[Data items]
————————

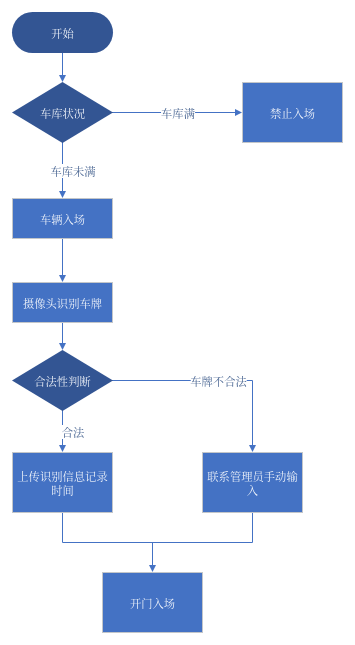
<!DOCTYPE html>
<html lang="zh-CN">
<head>
<meta charset="utf-8">
<title>车库入场流程</title>
<style>
:root {
  --paper: #ffffff;
  --process: #4472c4;
  --process-edge: #c3c6c9;
  --decision: #335593;
  --line: #4472c4;
  --label: #44618f;
  --node-text: #f4f7fc;
}
* { box-sizing: border-box; }
html, body { margin: 0; overflow: hidden; background: var(--paper); }
.flowchart {
  position: relative;
  width: 355px;
  height: 645px;
  overflow: hidden;
  background: var(--paper);
  font: 11.3px/14px "Noto Serif CJK SC", "Noto Serif", serif;
}
.connectors { position: absolute; inset: 0; display: block; }
.connectors .lines { fill: none; stroke: var(--line); stroke-width: 1; }
.connectors .arrows { fill: var(--line); }
.node {
  position: absolute;
  display: flex;
  align-items: center;
  justify-content: center;
  width: 101px;
  height: 61px;
  text-align: center;
  color: var(--node-text);
  white-space: nowrap;
}
.process { background: var(--process); border: 1px solid var(--process-edge); }
.short { height: 41px; }
.terminal { background: var(--decision); border-radius: 21px; height: 41px; }
.decision { background: var(--decision); clip-path: polygon(50% 0, 100% 50%, 50% 100%, 0 50%); }
.start { left: 12px; top: 12px; }
.garage-status { left: 12px; top: 82px; }
.entry-denied { left: 242px; top: 82px; }
.vehicle-enters { left: 12px; top: 198px; }
.read-plate { left: 12px; top: 282px; }
.validity-check { left: 12px; top: 350px; }
.upload-record { left: 12px; top: 452px; }
.manual-input { left: 202px; top: 452px; }
.open-gate { left: 102px; top: 572px; }
.branch {
  position: absolute;
  transform: translate(-50%, -50%);
  background: var(--paper);
  color: var(--label);
  white-space: nowrap;
}
.full { left: 178px; top: 113px; }
.not-full { left: 73px; top: 171px; }
.valid { left: 73px; top: 432px; }
.invalid { left: 218.5px; top: 381px; }
</style>
</head>
<body>
<main class="flowchart">
  <svg class="connectors" width="355" height="645" viewBox="0 0 355 645" aria-hidden="true">
    <defs>
      <path id="arrow-down" d="M-3.5 -7H3.5L0 0Z"/>
    </defs>
    <g class="lines">
      <path d="M62.5 53V76"/>
      <path d="M112 112.5H236"/>
      <path d="M62.5 142V192"/>
      <path d="M62.5 238V276"/>
      <path d="M62.5 322V344"/>
      <path d="M62.5 410V446"/>
      <path d="M112 380.5H252.5V446"/>
      <path d="M62.5 512V542.5H252.5V512"/>
      <path d="M152.5 542V566"/>
    </g>
    <g class="arrows">
      <use href="#arrow-down" x="62.5" y="82"/>
      <use href="#arrow-down" transform="translate(242 112.5) rotate(-90)"/>
      <use href="#arrow-down" x="62.5" y="198"/>
      <use href="#arrow-down" x="62.5" y="282"/>
      <use href="#arrow-down" x="62.5" y="350"/>
      <use href="#arrow-down" x="62.5" y="452"/>
      <use href="#arrow-down" x="252.5" y="452"/>
      <use href="#arrow-down" x="152.5" y="572"/>
    </g>
  </svg>

  <div class="node terminal start">开始</div>
  <div class="node decision garage-status">车库状况</div>
  <div class="node process entry-denied">禁止入场</div>
  <div class="node process short vehicle-enters">车辆入场</div>
  <div class="node process short read-plate">摄像头识别车牌</div>
  <div class="node decision validity-check">合法性判断</div>
  <div class="node process upload-record">上传识别信息记录<br>时间</div>
  <div class="node process manual-input">联系管理员手动输<br>入</div>
  <div class="node process open-gate">开门入场</div>

  <span class="branch full">车库满</span>
  <span class="branch not-full">车库未满</span>
  <span class="branch valid">合法</span>
  <span class="branch invalid">车牌不合法</span>
</main>
</body>
</html>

————————

**PROBLEM STATEMENT**:
A faithful copy of the entries above is needed, one that contains no images.

**FINISHED TASK**:
<!DOCTYPE html>
<html lang="zh-CN">
<head>
<meta charset="utf-8">
<title>车库入场流程</title>
<style>
:root {
  --paper: #ffffff;
  --process: #4472c4;
  --process-edge: #c3c6c9;
  --decision: #335593;
  --line: #4472c4;
  --label: #44618f;
  --node-text: #f4f7fc;
}
* { box-sizing: border-box; }
html, body { margin: 0; overflow: hidden; background: var(--paper); }
.flowchart {
  position: relative;
  width: 355px;
  height: 645px;
  overflow: hidden;
  background: var(--paper);
  font: 11.3px/14px "Noto Serif CJK SC", "Noto Serif", serif;
}
.connectors { position: absolute; inset: 0; display: block; }
.connectors .lines { fill: none; stroke: var(--line); stroke-width: 1; }
.connectors .arrows { fill: var(--line); }
.node {
  position: absolute;
  display: flex;
  align-items: center;
  justify-content: center;
  width: 101px;
  height: 61px;
  text-align: center;
  color: var(--node-text);
  white-space: nowrap;
}
.process { background: var(--process); border: 1px solid var(--process-edge); }
.short { height: 41px; }
.terminal { background: var(--decision); border-radius: 21px; height: 41px; }
.decision { background: var(--decision); clip-path: polygon(50% 0, 100% 50%, 50% 100%, 0 50%); }
.start { left: 12px; top: 12px; }
.garage-status { left: 12px; top: 82px; }
.entry-denied { left: 242px; top: 82px; }
.vehicle-enters { left: 12px; top: 198px; }
.read-plate { left: 12px; top: 282px; }
.validity-check { left: 12px; top: 350px; }
.upload-record { left: 12px; top: 452px; }
.manual-input { left: 202px; top: 452px; }
.open-gate { left: 102px; top: 572px; }
.branch {
  position: absolute;
  transform: translate(-50%, -50%);
  background: var(--paper);
  color: var(--label);
  white-space: nowrap;
}
.full { left: 178px; top: 113px; }
.not-full { left: 73px; top: 171px; }
.valid { left: 73px; top: 432px; }
.invalid { left: 218.5px; top: 381px; }
</style>
</head>
<body>
<main class="flowchart">
  <svg class="connectors" width="355" height="645" viewBox="0 0 355 645" aria-hidden="true">
    <defs>
      <path id="arrow-down" d="M-3.5 -7H3.5L0 0Z"/>
    </defs>
    <g class="lines">
      <path d="M62.5 53V76"/>
      <path d="M112 112.5H236"/>
      <path d="M62.5 142V192"/>
      <path d="M62.5 238V276"/>
      <path d="M62.5 322V344"/>
      <path d="M62.5 410V446"/>
      <path d="M112 380.5H252.5V446"/>
      <path d="M62.5 512V542.5H252.5V512"/>
      <path d="M152.5 542V566"/>
    </g>
    <g class="arrows">
      <use href="#arrow-down" x="62.5" y="82"/>
      <use href="#arrow-down" transform="translate(242 112.5) rotate(-90)"/>
      <use href="#arrow-down" x="62.5" y="198"/>
      <use href="#arrow-down" x="62.5" y="282"/>
      <use href="#arrow-down" x="62.5" y="350"/>
      <use href="#arrow-down" x="62.5" y="452"/>
      <use href="#arrow-down" x="252.5" y="452"/>
      <use href="#arrow-down" x="152.5" y="572"/>
    </g>
  </svg>

  <div class="node terminal start">开始</div>
  <div class="node decision garage-status">车库状况</div>
  <div class="node process entry-denied">禁止入场</div>
  <div class="node process short vehicle-enters">车辆入场</div>
  <div class="node process short read-plate">摄像头识别车牌</div>
  <div class="node decision validity-check">合法性判断</div>
  <div class="node process upload-record">上传识别信息记录<br>时间</div>
  <div class="node process manual-input">联系管理员手动输<br>入</div>
  <div class="node process open-gate">开门入场</div>

  <span class="branch full">车库满</span>
  <span class="branch not-full">车库未满</span>
  <span class="branch valid">合法</span>
  <span class="branch invalid">车牌不合法</span>
</main>
</body>
</html>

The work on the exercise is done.